Activity -> Search the material for the word "body" and copy each line that holds it.

Source information ->
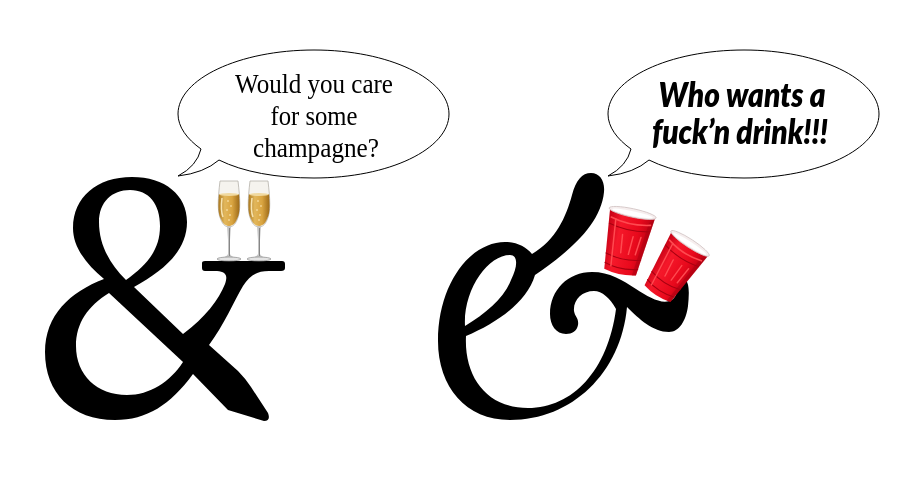
<!DOCTYPE html>
<html lang="en">
<head>
<meta charset="utf-8">
<title>Two ampersands at a party</title>
<style>
:root { --ink: #000; --paper: #fff; --red: #e8091c; --red-dark: #a90010; --red-light: #ff4a50; }
html, body { margin: 0; background: var(--paper); overflow: hidden; }
.poster { width: 917px; height: 479px; overflow: hidden; background: var(--paper); }
.poster svg { display: block; }
.bubble { fill: var(--paper); stroke: var(--ink); stroke-width: 1; }
.letter { fill: var(--ink); fill-rule: evenodd; }
.speech { fill: var(--ink); text-anchor: middle; }
.formal { font: 27px "Liberation Serif", "Noto Serif", serif; }
.rowdy { font: italic 900 33px Lato, "Open Sans", sans-serif; }
.cup-body { fill: url(#cup-red); }
.cup-shade { fill: var(--red-dark); }
.cup-shine { fill: none; stroke: var(--red-light); stroke-width: 1.5; stroke-linecap: round; }
.cup-ridge { fill: none; stroke: var(--red-dark); stroke-width: 1; }
.cup-rim { fill: #f6eeee; stroke: #d3c5c5; stroke-width: 0.8; }
</style>
</head>
<body>
<main class="poster">
<svg width="917" height="479" viewBox="0 0 917 479">
  <defs>
    <linearGradient id="wine" x1="0" x2="1" y1="0" y2="0">
      <stop offset="0" stop-color="#a9771f"/>
      <stop offset="0.3" stop-color="#e2b75c"/>
      <stop offset="0.65" stop-color="#d9a440"/>
      <stop offset="1" stop-color="#9c6a18"/>
    </linearGradient>
    <linearGradient id="cup-red" x1="0" x2="1" y1="0" y2="0">
      <stop offset="0" stop-color="#c40014"/>
      <stop offset="0.3" stop-color="#f5182a"/>
      <stop offset="0.7" stop-color="#e8091c"/>
      <stop offset="1" stop-color="#b80012"/>
    </linearGradient>
    <g id="flute">
      <path d="M220 181 H238 C240 198 241 212 237 220 C235 225 232 227 229 227 C226 227 223 225 221 220 C217 212 218 198 220 181Z" fill="#f5f3ee" stroke="#b5b2aa" stroke-width="0.8"/>
      <path d="M219 194 H239 C240 206 240 214 237 219 C235 224 232 226 229 226 C226 226 223 224 221 219 C218 214 218 206 219 194Z" fill="url(#wine)"/>
      <ellipse cx="229" cy="194.5" rx="10" ry="1.5" fill="#f0d9a0"/>
      <path d="M222 198 C221 206 221 212 223 217" fill="none" stroke="#f7e3b0" stroke-width="1.5"/>
      <g fill="#fff0c4">
        <circle cx="228" cy="201" r="0.8"/><circle cx="231" cy="206" r="0.8"/>
        <circle cx="227" cy="210" r="0.8"/><circle cx="230" cy="215" r="0.8"/><circle cx="229" cy="220" r="0.8"/>
      </g>
      <path d="M227 226 H231 L230 240 L230 254 Q231 257 240 259 H218 Q227 257 228 254 L228 240Z" fill="#c5c5c5"/>
      <path d="M229.5 228 V256" stroke="#777" stroke-width="0.8"/>
      <ellipse cx="229" cy="259" rx="12" ry="2" fill="#e4e4e4" stroke="#8c8c8c" stroke-width="0.7"/>
    </g>
    <path id="balloon" d="M219 160 C243 172 277 178 314 178 C389 178 449 149 449 114 C449 79 389 50 314 50 C239 50 178 79 178 114 C178 127 187 139 201 149 Q197 166 178 176 Q204 173 219 160Z"/>
    <g id="party-cup">
      <path class="cup-body" d="M0 4 L47 4 L40 61 Q23 65 7 61Z"/>
      <path class="cup-shade" d="M42 10 L47 6 L40 61 L36 62Z" opacity="0.5"/>
      <path class="cup-ridge" d="M2 18 Q23 23 45 18 M5 46 Q23 51 42 46 M6 55 Q23 60 41 55"/>
      <path class="cup-shine" d="M8 13 L13 57 M18 26 L20 43 M29 26 L28 43 M37 25 L35 42"/>
      <path class="cup-shine" d="M3 12 Q23 17 44 12"/>
      <ellipse class="cup-rim" cx="23.5" cy="4" rx="24.5" ry="4"/>
      <ellipse cx="23.5" cy="4.5" rx="21" ry="2.2" fill="#fff"/>
    </g>
  </defs>

  <g id="polite-ampersand">
    <path class="letter" d="M104 279 C86 264 73 247 73 228 C73 197 97 177 132 177 C165 177 187 195 187 222 C187 250 165 270 134 287 L183 334 C205 318 219 299 225 284 C228 275 226 272 217 271 L205 271 Q202 271 202 268 V263 Q202 261 205 261 H282 Q285 261 285 264 V268 Q285 271 281 271 H269 C257 271 250 275 243 286 C234 301 224 325 209 345 L238 371 Q245 378 251 387 L268 413 Q271 421 264 421 L228 410 L193 374 C170 405 147 420 115 420 C72 420 45 393 45 352 C45 315 70 292 104 279Z
      M126 280 C147 265 160 250 160 226 C160 204 149 190 130 190 C112 190 99 202 99 222 C99 243 108 262 126 280Z
      M109 293 C88 306 76 323 76 346 C76 375 97 395 127 395 C150 395 170 382 183 362Z"/>
    <use href="#flute"/>
    <use href="#flute" x="30"/>
    <use class="bubble" href="#balloon"/>
    <g class="speech formal">
      <text x="314" y="93" textLength="158" lengthAdjust="spacingAndGlyphs">Would you care</text>
      <text x="314" y="125" textLength="87" lengthAdjust="spacingAndGlyphs">for some</text>
      <text x="316" y="157" textLength="126" lengthAdjust="spacingAndGlyphs">champagne?</text>
    </g>
  </g>

  <g id="rowdy-ampersand">
    <path class="letter" d="M532 254 C556 240 566 217 572 195 C576 180 582 173 591 173 C600 173 605 181 604 192 C601 224 570 251 535 275 C527 302 497 323 466 336 C464 377 487 408 528 408 C573 408 608 370 616 309 C610 298 602 291 594 291 C582 291 573 300 574 311 C575 317 579 318 578 325 C577 331 572 334 566 334 C556 334 550 325 550 314 C550 290 568 272 592 272 C610 272 622 280 636 289 C650 298 664 306 673 299 C680 293 676 279 685 279 C690 284 689 295 688 306 C686 321 679 332 669 332 C653 332 639 319 627 307 C621 373 572 420 510 420 C466 420 438 387 438 341 C438 284 470 242 505 242 C517 242 526 247 532 254Z
      M465 326 C486 313 504 298 511 280 C518 266 518 255 510 255 C488 255 463 290 465 326Z"/>
    <use href="#party-cup" transform="translate(611 204) rotate(12) scale(.98 1.06)"/>
    <use href="#party-cup" transform="translate(674 228) rotate(33) scale(.93 1.05)"/>
    <use class="bubble" href="#balloon" x="430"/>
    <g class="speech rowdy">
      <text x="742" y="107" textLength="167" lengthAdjust="spacingAndGlyphs">Who wants a</text>
      <text x="740" y="144" textLength="176" lengthAdjust="spacingAndGlyphs">fuck’n drink!!!</text>
    </g>
  </g>
</svg>
</main>
</body>
</html>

Finished exercise ->
html, body { margin: 0; background: var(--paper); overflow: hidden; }
.cup-body { fill: url(#cup-red); }
<body>
      <path class="cup-body" d="M0 4 L47 4 L40 61 Q23 65 7 61Z"/>
</body>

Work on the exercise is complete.